(Data supplied)

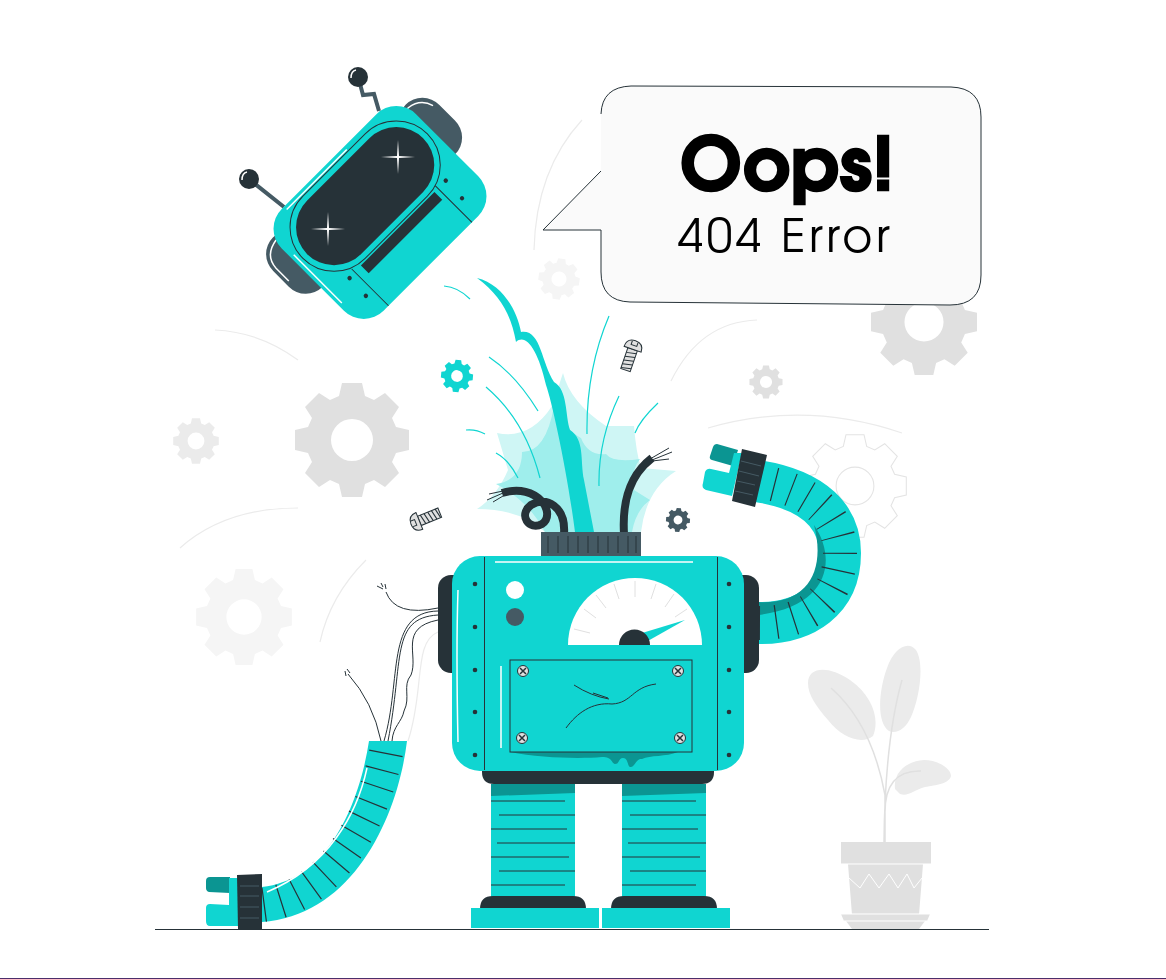
<!DOCTYPE html>
<html lang="en">
<head>
<meta charset="utf-8">
<title>Oops! 404 Error</title>
<style>
:root{--teal:#10d5d1;--teal-dark:#0b9592;--ink:#263238;--slate:#455a64;--grey:#e0e0e0;--grey-mid:#ebebeb;--grey-pale:#f5f5f5;--bubble:#fafafa;--footer:#4b2e6b}
*{margin:0;padding:0;box-sizing:border-box}
body{width:1166px;height:979px;overflow:hidden;background:#fff}
.error-page{position:relative;width:1166px;height:979px;overflow:hidden;border-bottom:1px solid var(--footer)}
.illustration{position:absolute;inset:0;display:block}
.message{position:absolute;left:602px;top:87px;width:379px;color:#000;font-family:"TeX Gyre Adventor",Inter,sans-serif;text-align:center;white-space:nowrap}
.message h1,.message p{position:absolute;left:0;width:100%;line-height:0}
.message h1::before,.message p::before{content:"";display:inline-block;height:60px}
.message h1{top:43px;left:-4px;font-size:73px;font-weight:700;letter-spacing:1px;-webkit-text-stroke:2.5px #000}
.message p{top:105px;left:-6px;font-size:46px;letter-spacing:3.5px}
.teal{fill:var(--teal)}.teal-dark{fill:var(--teal-dark)}.ink{fill:var(--ink)}.slate{fill:var(--slate)}
.grey{fill:var(--grey)}.grey-mid{fill:var(--grey-mid)}.grey-pale{fill:var(--grey-pale)}
.line{fill:none;stroke:var(--ink);stroke-width:1}
.cable{fill:none;stroke:var(--ink);stroke-width:8}
.spark{fill:none;stroke:var(--teal);stroke-width:1.2}
.shine{fill:none;stroke:#fff;stroke-width:1.5}
.arc{fill:none;stroke:var(--grey-mid);stroke-width:1.2}
.rings{fill:none;stroke:var(--ink);stroke-width:34;stroke-dasharray:1.2 16}
</style>
</head>
<body>
<main class="error-page">
<svg class="illustration" width="1166" height="979" viewBox="0 0 1166 979" role="img" aria-label="Broken robot whose head has blown off">
<defs>
<path id="gear" fill-rule="evenodd" d="M-13-44-10-57H10L13-44 22-40 33-47 47-33 40-22 44-13 57-10V10L44 13 40 22 47 33 33 47 22 40 13 44 10 57H-10L-13 44-22 40-33 47-47 33-40 22-44 13-57 10V-10L-44-13-40-22-47-33-33-47-22-40ZM21 0A21 21 0 1 0-21 0 21 21 0 1 0 21 0Z"/>
<g id="bolt" stroke="#263238" fill="#e0e0e0">
<path d="M-5-5H5V17H-5Z"/><path d="M-9-5Q-9-14 0-14T9-5Z"/><path d="M-5 0 5-2M-5 4 5 2M-5 8 5 6M-5 12 5 10M-5 16 5 14M-3-13V-9H3V-13"/>
</g>
<g id="screw"><circle r="5.5" fill="#e0e0e0" stroke="#263238"/><path d="M-3-3 3 3M3-3-3 3" stroke="#263238" stroke-width="1.5"/></g>
<path id="glint" fill="#fff" d="M0-17 1-1 17 0 1 1 0 17-1 1-17 0-1-1Z"/>
<g id="leg">
<path class="teal" d="M0 784H84V898H0Z"/><path class="teal-dark" d="M0 784H84V793L0 796Z"/>
<path class="line" d="M0 801H74M8 815H84M0 829H76M6 843H84M0 857H78M8 871H84M0 885H74"/>
<path class="ink" d="M-11 909Q-11 896 2 896H82Q95 896 95 909Z"/><path class="teal" d="M-20 908H108V928H-20Z"/>
</g>
</defs>

<g id="background-arcs" class="arc">
<path d="M215 330Q260 332 298 360M180 548Q225 508 298 508M320 642Q330 596 366 560M582 120Q536 170 534 250M671 381Q700 322 757 320M708 428Q805 400 902 433"/>
</g>

<g id="gears">
<use href="#gear" class="grey" transform="translate(352 440)"/>
<use href="#gear" class="grey-mid" transform="translate(196 441) scale(.4)"/>
<use href="#gear" class="grey-pale" transform="translate(244 617) scale(.84)"/>
<use href="#gear" class="grey-pale" transform="translate(559 279) rotate(8) scale(.36)"/>
<use href="#gear" class="grey" transform="translate(766 382) scale(.29)"/>
<use href="#gear" class="grey" transform="translate(924 322) scale(.93)"/>
<use href="#gear" fill="#fff" stroke="#e4e4e4" stroke-width="1.2" transform="translate(855 486) scale(.9)"/>
<use href="#gear" class="teal" transform="translate(457 376) rotate(5) scale(.28)"/>
<use href="#gear" class="slate" transform="translate(678 520) rotate(4) scale(.21)"/>
</g>

<g id="speech-bubble">
<path fill="#fafafa" d="M601 171V116Q601 87 631 86H951Q981 88 981 117V275Q981 305 950 305L630 302Q601 301 601 272V230H543Z"/>
<path class="line" d="M601 114Q602 87 631 86L951 87Q981 88 981 117V275Q981 305 950 305L630 302Q601 301 601 272V230H543L601 171"/>
</g>

<g id="plant">
<path class="grey-mid" d="M808 683C808 667 828 665 850 680C873 696 880 720 873 736C862 745 842 738 828 720C816 706 808 695 808 683ZM889 731C876 722 879 690 887 668C894 648 908 640 916 650C925 664 919 700 911 717C905 730 896 734 889 731ZM895 789C893 773 906 761 924 760C937 760 951 768 951 776C949 784 936 785 925 787C914 790 908 797 900 794Z"/>
<path fill="none" stroke="#e0e0e0" stroke-width="1.5" d="M831 688Q872 724 885 795V842M902 680Q885 740 884 842M921 771Q884 770 885 815"/>
<path class="grey" d="M841 842H931V864H841ZM848 864H923L919 915H852ZM841 914H930L927 921H844ZM846 921H925L919 929H852Z"/>
<path fill="none" stroke="#fff" d="M841 864H931M849 878 860 888 869 874 879 888 889 874 898 888 907 874 914 888 922 878M841 914H930M844 921H927"/>
</g>

<path id="floor" class="line" d="M155 929.5H989"/>

<g id="explosion">
<path fill="#cff6f5" d="M477 509Q497 496 508 470L497 433Q530 440 552 406L563 373Q570 402 606 426L634 426Q636 452 641 468L676 471Q646 490 641 532H545Q520 509 477 509Z"/>
<path fill="#9feeec" d="M496 484Q522 480 522 452Q546 452 554 406Q566 430 581 438Q588 456 606 454Q613 463 640 459Q630 472 634 490L650 500Q636 510 632 532H545Q528 500 496 484Z"/>
<path class="teal" d="M477 278C502 284 517 310 521 332C541 329 541 362 554 382C568 390 565 415 570 430C585 440 580 460 584 480L594 532H575C567 470 552 402 546 385C538 350 526 333 516 342C511 314 500 295 477 278Z"/>
<path class="spark" d="M444 286Q458 287 470 299M489 357Q516 375 538 411M486 387Q525 420 540 478M466 430Q476 429 485 434M496 453Q509 460 518 478M609 316Q586 370 587 434M619 396Q598 440 599 486M658 403Q640 420 635 433"/>
<path class="cable" d="M564 534C566 506 546 496 531 505C518 515 529 531 542 524C557 514 538 482 502 493M624 534C622 500 630 475 652 458"/>
<path class="line" d="M503 491 489 494M503 493 487 500M503 496 493 502M650 459 669 448M652 460 672 452M652 461 669 459"/>
<use href="#bolt" transform="translate(631 354) rotate(19)"/>
<use href="#bolt" transform="translate(424 519) rotate(-112)"/>
</g>

<g id="robot-head">
<path fill="none" stroke="#455a64" stroke-width="4" d="M379 111 374 94 363 95 359 80M284 207 250 180"/>
<circle class="ink" cx="358" cy="77" r="10"/><circle class="ink" cx="249" cy="179" r="10"/>
<path class="shine" stroke-width="1" d="M351 78Q351 71 356 70M242 180Q242 173 247 172"/>
<g transform="translate(380 211) rotate(-45)">
<rect class="slate" x="70" y="-57" width="47" height="70" rx="24"/>
<rect class="slate" x="-118" y="-57" width="47" height="70" rx="24"/>
<path class="shine" d="M80-53H93Q108-51 112-37M-94-53Q-113-50-114-33V-15"/>
<rect class="teal" x="-96" y="-71" width="190" height="144" rx="28"/>
<rect class="line" x="-88" y="-65" width="176" height="88" rx="44"/>
<rect class="ink" x="-82" y="-59" width="164" height="76" rx="38"/>
<rect class="ink" x="-52" y="25" width="104" height="11"/>
<path class="line" d="M-61 21V73M57 21V73"/>
<path class="shine" d="M-65-67H20M-92-30V38"/>
<g class="ink"><circle cx="-69" cy="26" r="2.2"/><circle cx="-70" cy="50" r="2.2"/><circle cx="68" cy="25" r="2.2"/><circle cx="67" cy="49" r="2.2"/></g>
</g>
<use href="#glint" x="398" y="157"/><use href="#glint" x="328" y="229"/>
</g>

<g id="right-arm">
<path fill="none" stroke="#10d5d1" stroke-width="42" d="M757 481C815 490 840 518 840 553C840 600 805 624 757 623"/>
<path class="teal-dark" d="M814 525C838 560 828 607 758 615V602C808 605 826 570 814 525Z"/>
<path class="rings" d="M757 481C815 490 840 518 840 553C840 600 805 624 757 623"/>
<path class="teal-dark" d="M717 444 738 450 733 466 712 460Q709 459 710 456L713 447Q714 444 717 444Z"/>
<path class="teal" d="M734 453H742L732 496 706 490Q701 488 703 483L705 472Q707 468 711 469L729 473Z"/>
<path class="ink" d="M742 449 767 455 755 507 732 501Z"/>
<path stroke="#455a64" stroke-width="1" d="M741 461 761 466M739 471 759 476M737 481 755 485M735 491 753 495"/>
</g>

<g id="left-arm">
<path class="line" d="M438 608Q395 617 386 592M438 611C385 612 402 680 384 741M438 615C390 618 404 660 388 741M438 620C398 628 419 655 411 675C402 686 411 697 404 711C402 722 393 726 392 741M381 741Q373 702 348 674M383 589 377 586M383 587 381 583M386 589 385 584M346 676 345 671M350 673 347 669"/>
<path class="arc" d="M438 632C413 642 425 690 408 741"/>
<path class="teal" d="M369 741H407C398 815 355 915 262 922V887C330 880 360 800 369 741Z"/>
<path class="rings" stroke-dashoffset="-12" d="M388 741C378 810 335 897 262 905"/>
<path class="shine" d="M367 768C357 814 329 866 267 892"/>
<path class="teal-dark" d="M210 877H230V893L209 892Q206 891 206 888V881Q206 877 210 877Z"/>
<path class="teal" d="M229 878H238V926H210Q206 926 206 921V908Q206 904 210 904L229 905Z"/>
<path class="ink" d="M237 875 262 874V929H238Z"/>
<path stroke="#455a64" d="M240 886H259M240 896H259M240 907H259M240 918H259"/>
</g>

<g id="legs"><use href="#leg" x="491"/><use href="#leg" x="622"/>
<path class="ink" d="M482 768H714V772Q714 784 702 784H494Q482 784 482 772Z"/></g>

<g id="robot-body">
<rect class="ink" x="438" y="575" width="40" height="98" rx="13"/>
<rect class="ink" x="719" y="575" width="40" height="98" rx="13"/>
<path class="slate" d="M541 532H641V557H541Z"/>
<path class="line" d="M548 536V553M558 536V553M568 536V553M578 536V553M588 536V553M598 536V553M608 536V553M618 536V553M628 536V553M636 536V553"/>
<rect class="teal" x="452" y="556" width="292" height="215" rx="28"/>
<path class="line" d="M484.500 557V770M717.500 557V770"/>
<path class="shine" d="M495 562H693M458 590Q456 650 458 742M501 666V748"/>
<g class="ink">
<circle cx="475" cy="584" r="2.3"/><circle cx="475" cy="627" r="2.3"/><circle cx="475" cy="670" r="2.3"/><circle cx="475" cy="712" r="2.3"/><circle cx="475" cy="755" r="2.3"/>
<circle cx="729" cy="584" r="2.3"/><circle cx="729" cy="627" r="2.3"/><circle cx="729" cy="670" r="2.3"/><circle cx="729" cy="712" r="2.3"/><circle cx="729" cy="755" r="2.3"/>
</g>
<circle cx="515" cy="590" r="9" fill="#fff"/><circle class="slate" cx="515" cy="617" r="9"/>
</g>

<g id="gauge">
<path fill="#fff" d="M568 645A67 67 0 0 1 702 645Z"/>
<path stroke="#e0e0e0" d="M574 629 590 633M584 609 596 618M596 595 606 608M614 584 619 599M635 581V597M656 584 651 599M674 594 665 607M687 609 675 617"/>
<path class="teal" d="M642 633 685 620 646 642Z"/>
<path class="ink" d="M619 645A15.500 15.500 0 0 1 650 645Z"/>
</g>

<g id="front-panel">
<path class="teal-dark" d="M510 752H678C666 757 650 755 642 759C636 758 635 767 631 767C627 768 629 758 623 758C618 758 620 764 615 764C611 763 613 757 602 757C580 759 540 758 510 752Z"/>
<rect class="line" fill="none" x="510" y="660" width="182" height="92"/>
<path class="line" d="M566 728C577 713 592 702 612 704C632 703 632 687 656 684M574 685Q591 696 609 699M593 693 608 698"/>
<use href="#screw" x="523" y="671"/><use href="#screw" x="678" y="671"/><use href="#screw" x="522" y="738"/><use href="#screw" x="680" y="738"/>
</g>
</svg>
<section class="message">
<h1>Oops!</h1>
<p>404 Error</p>
</section>
</main>
</body>
</html>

(End Data supplied)

| Instructions for the task |
Every line of the material that holds the word "footer" must be found and copied.

| Response |
:root{--teal:#10d5d1;--teal-dark:#0b9592;--ink:#263238;--slate:#455a64;--grey:#e0e0e0;--grey-mid:#ebebeb;--grey-pale:#f5f5f5;--bubble:#fafafa;--footer:#4b2e6b}
.error-page{position:relative;width:1166px;height:979px;overflow:hidden;border-bottom:1px solid var(--footer)}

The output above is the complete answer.